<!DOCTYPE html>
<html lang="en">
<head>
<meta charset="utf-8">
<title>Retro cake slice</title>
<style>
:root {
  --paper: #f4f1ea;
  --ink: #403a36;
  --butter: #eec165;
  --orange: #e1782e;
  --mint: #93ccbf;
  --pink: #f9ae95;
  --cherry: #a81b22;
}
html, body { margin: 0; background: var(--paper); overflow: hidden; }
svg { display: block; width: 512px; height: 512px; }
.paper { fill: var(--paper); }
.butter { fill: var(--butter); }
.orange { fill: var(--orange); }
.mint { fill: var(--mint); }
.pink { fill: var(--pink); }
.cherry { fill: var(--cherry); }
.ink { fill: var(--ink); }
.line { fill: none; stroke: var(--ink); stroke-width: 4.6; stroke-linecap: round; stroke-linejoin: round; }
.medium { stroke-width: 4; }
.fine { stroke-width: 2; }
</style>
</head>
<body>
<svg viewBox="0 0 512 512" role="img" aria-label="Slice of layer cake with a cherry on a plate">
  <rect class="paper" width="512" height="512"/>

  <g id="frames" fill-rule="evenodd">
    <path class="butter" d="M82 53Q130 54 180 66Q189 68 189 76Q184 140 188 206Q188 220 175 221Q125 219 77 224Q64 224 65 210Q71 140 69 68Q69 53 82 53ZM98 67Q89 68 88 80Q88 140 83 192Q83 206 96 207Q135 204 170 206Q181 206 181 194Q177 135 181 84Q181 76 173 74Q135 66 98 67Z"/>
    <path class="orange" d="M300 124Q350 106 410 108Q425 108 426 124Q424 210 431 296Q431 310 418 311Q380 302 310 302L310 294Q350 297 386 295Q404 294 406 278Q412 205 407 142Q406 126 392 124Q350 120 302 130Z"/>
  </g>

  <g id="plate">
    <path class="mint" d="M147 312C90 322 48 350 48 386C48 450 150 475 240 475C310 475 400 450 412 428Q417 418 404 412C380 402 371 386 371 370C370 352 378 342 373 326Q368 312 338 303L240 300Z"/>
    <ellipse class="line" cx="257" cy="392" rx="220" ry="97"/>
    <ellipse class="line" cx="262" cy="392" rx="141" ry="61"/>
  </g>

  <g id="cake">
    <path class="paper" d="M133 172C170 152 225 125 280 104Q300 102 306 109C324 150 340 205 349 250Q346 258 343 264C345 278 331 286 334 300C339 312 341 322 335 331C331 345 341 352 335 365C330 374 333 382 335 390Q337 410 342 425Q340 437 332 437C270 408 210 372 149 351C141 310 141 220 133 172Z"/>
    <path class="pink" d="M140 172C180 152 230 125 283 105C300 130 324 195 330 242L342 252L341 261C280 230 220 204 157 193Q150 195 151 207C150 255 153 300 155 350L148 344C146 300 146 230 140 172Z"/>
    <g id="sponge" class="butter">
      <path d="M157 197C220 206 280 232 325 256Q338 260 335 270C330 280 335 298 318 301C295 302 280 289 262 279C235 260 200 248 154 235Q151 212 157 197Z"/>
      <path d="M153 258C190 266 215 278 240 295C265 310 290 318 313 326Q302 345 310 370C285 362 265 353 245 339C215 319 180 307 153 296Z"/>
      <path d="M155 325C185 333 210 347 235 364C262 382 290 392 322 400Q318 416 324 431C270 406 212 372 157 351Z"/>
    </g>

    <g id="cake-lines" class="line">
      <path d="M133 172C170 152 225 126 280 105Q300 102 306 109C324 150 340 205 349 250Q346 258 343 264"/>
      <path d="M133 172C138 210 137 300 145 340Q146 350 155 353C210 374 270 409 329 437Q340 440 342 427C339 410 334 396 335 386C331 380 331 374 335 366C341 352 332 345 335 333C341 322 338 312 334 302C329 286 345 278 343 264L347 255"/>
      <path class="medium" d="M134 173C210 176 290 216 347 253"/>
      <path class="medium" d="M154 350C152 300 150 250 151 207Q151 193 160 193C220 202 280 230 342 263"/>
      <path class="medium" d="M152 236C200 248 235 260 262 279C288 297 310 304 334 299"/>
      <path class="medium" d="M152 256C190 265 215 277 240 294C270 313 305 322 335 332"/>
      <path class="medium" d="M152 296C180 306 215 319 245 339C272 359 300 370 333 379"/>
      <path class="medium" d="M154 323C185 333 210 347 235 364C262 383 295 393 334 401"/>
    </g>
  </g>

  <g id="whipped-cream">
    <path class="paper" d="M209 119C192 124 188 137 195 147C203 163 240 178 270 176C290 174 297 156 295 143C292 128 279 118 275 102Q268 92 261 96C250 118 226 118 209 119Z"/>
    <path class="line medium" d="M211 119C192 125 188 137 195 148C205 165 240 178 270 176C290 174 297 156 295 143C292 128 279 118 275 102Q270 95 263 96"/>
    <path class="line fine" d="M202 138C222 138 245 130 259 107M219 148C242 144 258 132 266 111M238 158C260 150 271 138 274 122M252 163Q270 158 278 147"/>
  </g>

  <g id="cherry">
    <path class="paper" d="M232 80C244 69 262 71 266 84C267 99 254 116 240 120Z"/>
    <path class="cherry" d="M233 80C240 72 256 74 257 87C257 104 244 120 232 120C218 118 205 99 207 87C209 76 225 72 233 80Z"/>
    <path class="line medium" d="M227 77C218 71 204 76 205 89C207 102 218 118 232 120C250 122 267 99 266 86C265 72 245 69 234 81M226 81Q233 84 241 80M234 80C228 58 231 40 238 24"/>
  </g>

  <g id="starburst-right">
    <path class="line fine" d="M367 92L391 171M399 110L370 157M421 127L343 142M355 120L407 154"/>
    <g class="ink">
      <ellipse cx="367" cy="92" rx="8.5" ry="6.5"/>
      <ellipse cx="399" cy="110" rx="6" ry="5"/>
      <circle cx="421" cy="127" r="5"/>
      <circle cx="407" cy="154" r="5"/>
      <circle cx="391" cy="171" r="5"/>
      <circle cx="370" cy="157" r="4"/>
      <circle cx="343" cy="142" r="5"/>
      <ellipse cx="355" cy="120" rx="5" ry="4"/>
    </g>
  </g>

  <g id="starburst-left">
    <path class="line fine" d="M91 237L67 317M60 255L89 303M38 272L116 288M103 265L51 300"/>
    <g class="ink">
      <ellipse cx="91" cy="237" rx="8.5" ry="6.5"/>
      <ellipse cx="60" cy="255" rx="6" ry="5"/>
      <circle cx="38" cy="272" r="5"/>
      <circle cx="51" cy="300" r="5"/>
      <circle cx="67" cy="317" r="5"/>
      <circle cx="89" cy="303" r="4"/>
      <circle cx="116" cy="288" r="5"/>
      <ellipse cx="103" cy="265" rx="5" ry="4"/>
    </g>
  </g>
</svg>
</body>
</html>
***
# ASSIGNMENT:
Every entry above must be reproduced exactly.

# EXERCISE RESULT:
<!DOCTYPE html>
<html lang="en">
<head>
<meta charset="utf-8">
<title>Retro cake slice</title>
<style>
:root {
  --paper: #f4f1ea;
  --ink: #403a36;
  --butter: #eec165;
  --orange: #e1782e;
  --mint: #93ccbf;
  --pink: #f9ae95;
  --cherry: #a81b22;
}
html, body { margin: 0; background: var(--paper); overflow: hidden; }
svg { display: block; width: 512px; height: 512px; }
.paper { fill: var(--paper); }
.butter { fill: var(--butter); }
.orange { fill: var(--orange); }
.mint { fill: var(--mint); }
.pink { fill: var(--pink); }
.cherry { fill: var(--cherry); }
.ink { fill: var(--ink); }
.line { fill: none; stroke: var(--ink); stroke-width: 4.6; stroke-linecap: round; stroke-linejoin: round; }
.medium { stroke-width: 4; }
.fine { stroke-width: 2; }
</style>
</head>
<body>
<svg viewBox="0 0 512 512" role="img" aria-label="Slice of layer cake with a cherry on a plate">
  <rect class="paper" width="512" height="512"/>

  <g id="frames" fill-rule="evenodd">
    <path class="butter" d="M82 53Q130 54 180 66Q189 68 189 76Q184 140 188 206Q188 220 175 221Q125 219 77 224Q64 224 65 210Q71 140 69 68Q69 53 82 53ZM98 67Q89 68 88 80Q88 140 83 192Q83 206 96 207Q135 204 170 206Q181 206 181 194Q177 135 181 84Q181 76 173 74Q135 66 98 67Z"/>
    <path class="orange" d="M300 124Q350 106 410 108Q425 108 426 124Q424 210 431 296Q431 310 418 311Q380 302 310 302L310 294Q350 297 386 295Q404 294 406 278Q412 205 407 142Q406 126 392 124Q350 120 302 130Z"/>
  </g>

  <g id="plate">
    <path class="mint" d="M147 312C90 322 48 350 48 386C48 450 150 475 240 475C310 475 400 450 412 428Q417 418 404 412C380 402 371 386 371 370C370 352 378 342 373 326Q368 312 338 303L240 300Z"/>
    <ellipse class="line" cx="257" cy="392" rx="220" ry="97"/>
    <ellipse class="line" cx="262" cy="392" rx="141" ry="61"/>
  </g>

  <g id="cake">
    <path class="paper" d="M133 172C170 152 225 125 280 104Q300 102 306 109C324 150 340 205 349 250Q346 258 343 264C345 278 331 286 334 300C339 312 341 322 335 331C331 345 341 352 335 365C330 374 333 382 335 390Q337 410 342 425Q340 437 332 437C270 408 210 372 149 351C141 310 141 220 133 172Z"/>
    <path class="pink" d="M140 172C180 152 230 125 283 105C300 130 324 195 330 242L342 252L341 261C280 230 220 204 157 193Q150 195 151 207C150 255 153 300 155 350L148 344C146 300 146 230 140 172Z"/>
    <g id="sponge" class="butter">
      <path d="M157 197C220 206 280 232 325 256Q338 260 335 270C330 280 335 298 318 301C295 302 280 289 262 279C235 260 200 248 154 235Q151 212 157 197Z"/>
      <path d="M153 258C190 266 215 278 240 295C265 310 290 318 313 326Q302 345 310 370C285 362 265 353 245 339C215 319 180 307 153 296Z"/>
      <path d="M155 325C185 333 210 347 235 364C262 382 290 392 322 400Q318 416 324 431C270 406 212 372 157 351Z"/>
    </g>

    <g id="cake-lines" class="line">
      <path d="M133 172C170 152 225 126 280 105Q300 102 306 109C324 150 340 205 349 250Q346 258 343 264"/>
      <path d="M133 172C138 210 137 300 145 340Q146 350 155 353C210 374 270 409 329 437Q340 440 342 427C339 410 334 396 335 386C331 380 331 374 335 366C341 352 332 345 335 333C341 322 338 312 334 302C329 286 345 278 343 264L347 255"/>
      <path class="medium" d="M134 173C210 176 290 216 347 253"/>
      <path class="medium" d="M154 350C152 300 150 250 151 207Q151 193 160 193C220 202 280 230 342 263"/>
      <path class="medium" d="M152 236C200 248 235 260 262 279C288 297 310 304 334 299"/>
      <path class="medium" d="M152 256C190 265 215 277 240 294C270 313 305 322 335 332"/>
      <path class="medium" d="M152 296C180 306 215 319 245 339C272 359 300 370 333 379"/>
      <path class="medium" d="M154 323C185 333 210 347 235 364C262 383 295 393 334 401"/>
    </g>
  </g>

  <g id="whipped-cream">
    <path class="paper" d="M209 119C192 124 188 137 195 147C203 163 240 178 270 176C290 174 297 156 295 143C292 128 279 118 275 102Q268 92 261 96C250 118 226 118 209 119Z"/>
    <path class="line medium" d="M211 119C192 125 188 137 195 148C205 165 240 178 270 176C290 174 297 156 295 143C292 128 279 118 275 102Q270 95 263 96"/>
    <path class="line fine" d="M202 138C222 138 245 130 259 107M219 148C242 144 258 132 266 111M238 158C260 150 271 138 274 122M252 163Q270 158 278 147"/>
  </g>

  <g id="cherry">
    <path class="paper" d="M232 80C244 69 262 71 266 84C267 99 254 116 240 120Z"/>
    <path class="cherry" d="M233 80C240 72 256 74 257 87C257 104 244 120 232 120C218 118 205 99 207 87C209 76 225 72 233 80Z"/>
    <path class="line medium" d="M227 77C218 71 204 76 205 89C207 102 218 118 232 120C250 122 267 99 266 86C265 72 245 69 234 81M226 81Q233 84 241 80M234 80C228 58 231 40 238 24"/>
  </g>

  <g id="starburst-right">
    <path class="line fine" d="M367 92L391 171M399 110L370 157M421 127L343 142M355 120L407 154"/>
    <g class="ink">
      <ellipse cx="367" cy="92" rx="8.5" ry="6.5"/>
      <ellipse cx="399" cy="110" rx="6" ry="5"/>
      <circle cx="421" cy="127" r="5"/>
      <circle cx="407" cy="154" r="5"/>
      <circle cx="391" cy="171" r="5"/>
      <circle cx="370" cy="157" r="4"/>
      <circle cx="343" cy="142" r="5"/>
      <ellipse cx="355" cy="120" rx="5" ry="4"/>
    </g>
  </g>

  <g id="starburst-left">
    <path class="line fine" d="M91 237L67 317M60 255L89 303M38 272L116 288M103 265L51 300"/>
    <g class="ink">
      <ellipse cx="91" cy="237" rx="8.5" ry="6.5"/>
      <ellipse cx="60" cy="255" rx="6" ry="5"/>
      <circle cx="38" cy="272" r="5"/>
      <circle cx="51" cy="300" r="5"/>
      <circle cx="67" cy="317" r="5"/>
      <circle cx="89" cy="303" r="4"/>
      <circle cx="116" cy="288" r="5"/>
      <ellipse cx="103" cy="265" rx="5" ry="4"/>
    </g>
  </g>
</svg>
</body>
</html>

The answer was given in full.